The driver of a runaway truck that plowed through an intersection, killing two people and injuring 12 others, had taken a mountain route a short time earlier where big rigs are banned, authorities said Thursday.
Marcos Costa was arrested late Wednesday on suspicion of gross vehicular manslaughter and felony reckless driving.
Costa, 43, was treated for minor injuries and remained jailed Thursday on $200,000 bail. Los Angeles County sheriff's deputies did not know if he had hired an attorney.
The car transporter truck Costa was driving went out of control as he attempted a sharp turn at a busy intersection during Wednesday afternoon rush hour, smashing into cars and then into a bookstore.
Los Angeles County coroner Lt. Joe Bale identified the dead as Angel Jorge Posca, 58, of Palmdale, and his 12-year-old daughter, Angelina Posca. Their car was pushed through the intersection by the truck and crushed. Twelve other people were injured, including three in critical condition.
'I felt nauseous'
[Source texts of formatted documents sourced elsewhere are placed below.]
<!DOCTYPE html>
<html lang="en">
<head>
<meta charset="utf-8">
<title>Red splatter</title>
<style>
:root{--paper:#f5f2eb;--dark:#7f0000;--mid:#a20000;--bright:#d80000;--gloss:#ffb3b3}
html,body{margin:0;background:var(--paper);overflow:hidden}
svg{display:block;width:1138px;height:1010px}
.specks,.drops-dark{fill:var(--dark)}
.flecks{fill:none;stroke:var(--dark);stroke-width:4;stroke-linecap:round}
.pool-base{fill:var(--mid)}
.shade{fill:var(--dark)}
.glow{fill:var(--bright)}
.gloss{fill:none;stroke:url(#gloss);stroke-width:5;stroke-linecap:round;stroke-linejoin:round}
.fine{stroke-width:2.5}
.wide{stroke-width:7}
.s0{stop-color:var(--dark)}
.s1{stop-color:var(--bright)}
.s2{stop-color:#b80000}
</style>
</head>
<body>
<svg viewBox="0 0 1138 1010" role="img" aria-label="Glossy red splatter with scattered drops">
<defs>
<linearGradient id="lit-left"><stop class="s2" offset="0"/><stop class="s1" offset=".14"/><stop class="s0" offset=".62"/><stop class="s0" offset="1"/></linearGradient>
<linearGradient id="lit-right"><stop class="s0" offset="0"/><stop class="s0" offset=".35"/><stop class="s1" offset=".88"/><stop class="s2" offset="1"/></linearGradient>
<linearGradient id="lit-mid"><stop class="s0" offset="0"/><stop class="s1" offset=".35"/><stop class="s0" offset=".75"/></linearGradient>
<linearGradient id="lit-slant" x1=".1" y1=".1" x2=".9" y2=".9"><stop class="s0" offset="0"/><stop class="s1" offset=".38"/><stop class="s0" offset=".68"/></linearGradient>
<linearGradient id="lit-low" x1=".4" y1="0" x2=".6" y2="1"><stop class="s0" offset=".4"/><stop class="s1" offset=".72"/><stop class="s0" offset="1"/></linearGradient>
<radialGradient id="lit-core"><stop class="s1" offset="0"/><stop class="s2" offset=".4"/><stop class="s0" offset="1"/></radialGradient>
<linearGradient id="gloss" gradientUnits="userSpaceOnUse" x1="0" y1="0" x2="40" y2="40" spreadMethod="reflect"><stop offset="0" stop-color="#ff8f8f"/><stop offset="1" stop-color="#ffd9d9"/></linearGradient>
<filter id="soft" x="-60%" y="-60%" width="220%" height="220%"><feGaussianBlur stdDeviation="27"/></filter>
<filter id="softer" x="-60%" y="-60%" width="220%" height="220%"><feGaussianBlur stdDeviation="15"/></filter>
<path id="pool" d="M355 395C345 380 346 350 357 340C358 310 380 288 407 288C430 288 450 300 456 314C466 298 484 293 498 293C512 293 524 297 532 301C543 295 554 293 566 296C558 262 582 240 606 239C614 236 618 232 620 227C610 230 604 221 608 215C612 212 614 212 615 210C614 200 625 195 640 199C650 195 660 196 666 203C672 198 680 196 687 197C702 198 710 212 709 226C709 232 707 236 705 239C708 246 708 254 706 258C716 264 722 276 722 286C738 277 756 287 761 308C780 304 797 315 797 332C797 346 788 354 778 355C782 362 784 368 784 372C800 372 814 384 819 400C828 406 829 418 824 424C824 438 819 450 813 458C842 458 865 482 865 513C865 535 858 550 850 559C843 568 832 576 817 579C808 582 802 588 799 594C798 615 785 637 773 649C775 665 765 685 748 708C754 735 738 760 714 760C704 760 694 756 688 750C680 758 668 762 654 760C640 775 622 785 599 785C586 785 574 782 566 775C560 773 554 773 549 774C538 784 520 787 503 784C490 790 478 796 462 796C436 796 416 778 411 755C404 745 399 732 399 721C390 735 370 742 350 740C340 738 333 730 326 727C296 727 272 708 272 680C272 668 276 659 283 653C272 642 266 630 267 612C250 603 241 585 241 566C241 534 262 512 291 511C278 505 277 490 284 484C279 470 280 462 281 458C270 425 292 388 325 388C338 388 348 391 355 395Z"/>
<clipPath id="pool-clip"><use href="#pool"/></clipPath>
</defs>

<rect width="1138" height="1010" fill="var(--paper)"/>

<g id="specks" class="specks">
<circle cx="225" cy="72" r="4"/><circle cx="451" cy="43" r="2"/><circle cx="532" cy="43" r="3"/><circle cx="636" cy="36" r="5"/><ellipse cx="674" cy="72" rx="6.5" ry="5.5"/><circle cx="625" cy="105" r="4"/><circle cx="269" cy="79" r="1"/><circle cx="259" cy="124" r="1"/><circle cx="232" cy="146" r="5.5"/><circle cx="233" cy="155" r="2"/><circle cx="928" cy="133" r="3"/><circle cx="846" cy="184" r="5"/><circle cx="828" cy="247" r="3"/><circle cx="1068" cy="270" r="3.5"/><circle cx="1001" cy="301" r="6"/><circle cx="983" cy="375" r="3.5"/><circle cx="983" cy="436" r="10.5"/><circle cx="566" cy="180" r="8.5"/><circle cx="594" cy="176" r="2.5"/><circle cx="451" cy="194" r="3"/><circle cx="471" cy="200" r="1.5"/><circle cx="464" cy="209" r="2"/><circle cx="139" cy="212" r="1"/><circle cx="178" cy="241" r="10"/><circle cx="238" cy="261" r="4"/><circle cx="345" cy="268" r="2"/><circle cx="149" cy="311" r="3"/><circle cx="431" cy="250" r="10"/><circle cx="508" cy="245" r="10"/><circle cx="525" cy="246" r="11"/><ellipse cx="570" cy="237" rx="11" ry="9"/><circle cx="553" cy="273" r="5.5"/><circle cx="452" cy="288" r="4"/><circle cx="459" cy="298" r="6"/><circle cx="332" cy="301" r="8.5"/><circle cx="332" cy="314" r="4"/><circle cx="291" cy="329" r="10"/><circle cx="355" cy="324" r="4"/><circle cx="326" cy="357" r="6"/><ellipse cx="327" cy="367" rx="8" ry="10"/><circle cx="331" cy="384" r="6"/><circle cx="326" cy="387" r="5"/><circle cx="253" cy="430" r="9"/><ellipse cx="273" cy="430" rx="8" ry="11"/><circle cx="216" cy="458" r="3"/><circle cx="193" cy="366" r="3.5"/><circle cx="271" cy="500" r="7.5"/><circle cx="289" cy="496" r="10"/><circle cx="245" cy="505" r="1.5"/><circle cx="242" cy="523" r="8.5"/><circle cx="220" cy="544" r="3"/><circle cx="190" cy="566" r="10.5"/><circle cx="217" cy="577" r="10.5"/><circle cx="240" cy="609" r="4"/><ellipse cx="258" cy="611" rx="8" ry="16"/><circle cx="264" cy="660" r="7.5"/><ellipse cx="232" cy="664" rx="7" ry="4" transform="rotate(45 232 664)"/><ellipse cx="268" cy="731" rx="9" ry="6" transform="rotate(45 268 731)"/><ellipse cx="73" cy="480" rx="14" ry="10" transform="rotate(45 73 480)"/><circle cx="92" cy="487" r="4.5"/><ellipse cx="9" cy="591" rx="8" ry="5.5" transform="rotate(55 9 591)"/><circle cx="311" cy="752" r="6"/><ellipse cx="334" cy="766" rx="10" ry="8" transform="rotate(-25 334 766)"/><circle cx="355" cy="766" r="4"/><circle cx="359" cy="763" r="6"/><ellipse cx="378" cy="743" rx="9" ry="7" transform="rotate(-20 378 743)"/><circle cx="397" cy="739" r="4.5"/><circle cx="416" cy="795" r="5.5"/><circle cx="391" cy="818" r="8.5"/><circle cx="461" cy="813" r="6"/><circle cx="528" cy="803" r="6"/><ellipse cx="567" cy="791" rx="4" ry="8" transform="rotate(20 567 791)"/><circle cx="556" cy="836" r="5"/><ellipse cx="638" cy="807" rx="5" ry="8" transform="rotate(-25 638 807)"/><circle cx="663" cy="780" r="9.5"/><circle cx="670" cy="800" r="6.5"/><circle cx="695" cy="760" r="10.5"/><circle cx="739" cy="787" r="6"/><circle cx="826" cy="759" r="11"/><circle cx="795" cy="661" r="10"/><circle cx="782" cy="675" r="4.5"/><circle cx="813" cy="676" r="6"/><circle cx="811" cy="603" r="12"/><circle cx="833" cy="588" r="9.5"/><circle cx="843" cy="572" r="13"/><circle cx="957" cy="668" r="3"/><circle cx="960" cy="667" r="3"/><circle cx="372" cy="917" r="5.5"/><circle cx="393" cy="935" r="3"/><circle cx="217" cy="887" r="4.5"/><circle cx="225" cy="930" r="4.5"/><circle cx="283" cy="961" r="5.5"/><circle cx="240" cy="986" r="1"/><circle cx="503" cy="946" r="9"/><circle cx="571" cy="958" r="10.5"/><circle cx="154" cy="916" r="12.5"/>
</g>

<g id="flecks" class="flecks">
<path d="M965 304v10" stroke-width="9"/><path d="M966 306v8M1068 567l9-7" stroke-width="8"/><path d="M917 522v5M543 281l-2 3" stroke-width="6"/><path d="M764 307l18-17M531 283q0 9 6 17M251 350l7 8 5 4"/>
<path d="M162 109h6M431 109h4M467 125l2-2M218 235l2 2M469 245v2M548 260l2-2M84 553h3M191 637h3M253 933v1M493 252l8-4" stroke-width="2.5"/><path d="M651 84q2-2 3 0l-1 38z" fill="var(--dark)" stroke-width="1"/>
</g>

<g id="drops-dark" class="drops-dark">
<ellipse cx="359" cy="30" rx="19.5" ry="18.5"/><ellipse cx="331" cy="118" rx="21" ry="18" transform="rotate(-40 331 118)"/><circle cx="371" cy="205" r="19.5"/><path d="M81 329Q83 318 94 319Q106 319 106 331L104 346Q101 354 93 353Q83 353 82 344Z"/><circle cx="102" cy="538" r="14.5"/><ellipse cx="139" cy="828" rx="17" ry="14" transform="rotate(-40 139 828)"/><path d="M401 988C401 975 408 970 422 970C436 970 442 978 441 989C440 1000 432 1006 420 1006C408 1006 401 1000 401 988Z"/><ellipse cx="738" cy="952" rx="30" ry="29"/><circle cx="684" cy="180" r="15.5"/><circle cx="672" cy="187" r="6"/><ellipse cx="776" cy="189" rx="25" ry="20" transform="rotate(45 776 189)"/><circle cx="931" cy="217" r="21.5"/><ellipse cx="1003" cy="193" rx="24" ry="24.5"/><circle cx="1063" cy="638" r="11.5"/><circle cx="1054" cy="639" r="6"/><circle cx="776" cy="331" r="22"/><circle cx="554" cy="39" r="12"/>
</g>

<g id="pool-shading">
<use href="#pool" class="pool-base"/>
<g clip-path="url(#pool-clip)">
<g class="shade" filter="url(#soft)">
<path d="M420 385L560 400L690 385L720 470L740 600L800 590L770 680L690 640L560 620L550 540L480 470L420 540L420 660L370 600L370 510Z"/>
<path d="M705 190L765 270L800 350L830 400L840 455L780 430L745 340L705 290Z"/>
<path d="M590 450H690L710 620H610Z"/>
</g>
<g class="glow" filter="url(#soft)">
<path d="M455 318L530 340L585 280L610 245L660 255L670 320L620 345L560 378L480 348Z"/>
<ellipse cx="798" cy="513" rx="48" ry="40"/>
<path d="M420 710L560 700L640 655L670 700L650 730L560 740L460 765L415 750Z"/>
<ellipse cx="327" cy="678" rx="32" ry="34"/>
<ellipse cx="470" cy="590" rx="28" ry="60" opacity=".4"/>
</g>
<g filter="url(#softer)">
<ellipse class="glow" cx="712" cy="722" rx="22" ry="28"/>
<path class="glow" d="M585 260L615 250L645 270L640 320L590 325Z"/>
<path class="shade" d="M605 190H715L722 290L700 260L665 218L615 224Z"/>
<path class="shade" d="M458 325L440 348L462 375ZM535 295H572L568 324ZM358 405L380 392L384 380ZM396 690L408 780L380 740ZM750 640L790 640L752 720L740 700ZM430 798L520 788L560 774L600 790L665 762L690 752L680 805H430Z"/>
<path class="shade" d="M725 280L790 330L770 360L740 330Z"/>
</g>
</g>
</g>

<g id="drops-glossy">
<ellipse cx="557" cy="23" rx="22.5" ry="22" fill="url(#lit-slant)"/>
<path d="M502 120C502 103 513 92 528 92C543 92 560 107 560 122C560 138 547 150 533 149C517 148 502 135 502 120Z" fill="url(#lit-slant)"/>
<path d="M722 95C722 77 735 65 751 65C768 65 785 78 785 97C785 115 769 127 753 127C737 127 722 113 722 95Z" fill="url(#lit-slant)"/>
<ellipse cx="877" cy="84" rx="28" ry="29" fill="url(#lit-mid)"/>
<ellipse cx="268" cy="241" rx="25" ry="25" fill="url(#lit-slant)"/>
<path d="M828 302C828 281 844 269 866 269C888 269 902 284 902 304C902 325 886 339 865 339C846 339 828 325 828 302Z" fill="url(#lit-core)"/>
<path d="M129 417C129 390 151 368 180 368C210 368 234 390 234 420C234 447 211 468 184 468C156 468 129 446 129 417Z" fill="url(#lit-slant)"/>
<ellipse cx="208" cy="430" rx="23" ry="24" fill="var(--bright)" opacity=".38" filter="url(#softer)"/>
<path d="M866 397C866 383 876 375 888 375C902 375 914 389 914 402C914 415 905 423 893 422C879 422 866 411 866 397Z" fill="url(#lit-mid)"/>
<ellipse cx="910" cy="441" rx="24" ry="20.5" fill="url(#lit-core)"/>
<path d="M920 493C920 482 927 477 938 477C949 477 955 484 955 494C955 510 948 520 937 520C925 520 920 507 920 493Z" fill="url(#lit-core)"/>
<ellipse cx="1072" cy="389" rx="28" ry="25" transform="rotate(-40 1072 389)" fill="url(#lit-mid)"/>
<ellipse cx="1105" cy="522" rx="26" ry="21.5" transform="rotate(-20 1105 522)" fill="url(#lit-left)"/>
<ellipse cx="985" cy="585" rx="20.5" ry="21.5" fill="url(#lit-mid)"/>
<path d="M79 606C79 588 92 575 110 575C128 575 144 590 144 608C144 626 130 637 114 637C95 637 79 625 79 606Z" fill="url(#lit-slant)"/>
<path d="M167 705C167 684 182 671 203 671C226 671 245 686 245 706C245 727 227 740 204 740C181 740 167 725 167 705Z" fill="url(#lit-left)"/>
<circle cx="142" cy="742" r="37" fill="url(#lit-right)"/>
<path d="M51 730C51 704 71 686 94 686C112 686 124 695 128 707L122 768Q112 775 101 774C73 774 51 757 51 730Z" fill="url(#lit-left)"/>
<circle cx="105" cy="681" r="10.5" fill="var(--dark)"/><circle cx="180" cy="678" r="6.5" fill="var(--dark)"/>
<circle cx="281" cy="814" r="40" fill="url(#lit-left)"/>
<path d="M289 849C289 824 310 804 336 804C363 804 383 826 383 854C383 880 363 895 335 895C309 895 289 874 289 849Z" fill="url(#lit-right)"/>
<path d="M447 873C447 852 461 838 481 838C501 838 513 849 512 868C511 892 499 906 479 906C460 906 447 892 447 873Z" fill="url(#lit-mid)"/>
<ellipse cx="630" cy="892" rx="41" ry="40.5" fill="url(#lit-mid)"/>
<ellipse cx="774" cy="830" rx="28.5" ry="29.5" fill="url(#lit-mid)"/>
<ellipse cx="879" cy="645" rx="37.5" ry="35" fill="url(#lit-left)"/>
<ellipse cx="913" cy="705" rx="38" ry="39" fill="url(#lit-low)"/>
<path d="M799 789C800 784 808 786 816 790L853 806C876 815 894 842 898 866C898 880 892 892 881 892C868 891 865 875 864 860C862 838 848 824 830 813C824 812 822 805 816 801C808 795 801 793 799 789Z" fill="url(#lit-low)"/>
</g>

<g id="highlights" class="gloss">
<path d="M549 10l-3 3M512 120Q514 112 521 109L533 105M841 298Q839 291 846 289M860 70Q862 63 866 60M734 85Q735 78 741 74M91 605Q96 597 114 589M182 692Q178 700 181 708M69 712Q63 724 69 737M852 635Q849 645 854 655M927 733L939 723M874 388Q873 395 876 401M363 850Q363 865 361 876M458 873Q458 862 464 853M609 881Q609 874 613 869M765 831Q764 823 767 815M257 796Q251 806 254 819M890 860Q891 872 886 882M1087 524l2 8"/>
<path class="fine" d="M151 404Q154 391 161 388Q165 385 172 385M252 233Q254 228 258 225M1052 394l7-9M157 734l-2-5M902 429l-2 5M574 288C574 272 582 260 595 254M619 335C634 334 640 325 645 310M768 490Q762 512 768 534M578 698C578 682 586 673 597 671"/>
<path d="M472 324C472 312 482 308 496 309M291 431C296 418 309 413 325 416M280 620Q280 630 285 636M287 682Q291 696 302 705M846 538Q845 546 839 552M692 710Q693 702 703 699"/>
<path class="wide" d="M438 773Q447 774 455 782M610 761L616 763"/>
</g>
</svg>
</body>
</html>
Brandi Sjostrom, 19, a waitress at the Hill Street Cafe, heard brakes squeal and her manager yelling for customers to get out of the way just before the truck smashed into a building a couple doors down.
"I felt nauseous," she said of seeing the wreckage. "I was in shock and couldn't believe what happened."
Vehicles were strewn about on the intersection about 10 miles north of Los Angeles. One SUV was on its side and sheets covered a small red car that was crushed.
The truck had come over the San Gabriel Mountains on Angeles Forest Highway, where trucks are banned, Sheriff's Sgt. John Caffrey said Thursday. The narrow, steep, winding road is used as a shortcut by commuters from high desert cities north of Los Angeles.
Caffrey said he did not know specifically whether Costa was arrested because he drove that stretch of road or for some other reason. However, reckless driving can include "wanton disregard for public safety," the sergeant said.
The Angeles Forest road eventually joins the wider Angeles Crest Highway, which descends steeply through La Canada Flintridge. That was where the accident happened.
The California Department of Transportation had ignored the city's request to also ban trucks on Angeles Crest, City Manager Mark Alexander said. Another truck had destroyed seven vehicles and injuring one person last September at the same intersection.
Mayor Laura Olhasso said "we are outraged that our numerous demands to CalTrans ... were ignored."
CalTrans planned a news conference later Thursday to address the issue.
City officials also wanted post signs in the area to warn trucks about the steep grades and install an escape lane uphill from the intersection. But highway and city officials disagreed about where to put the escape lane.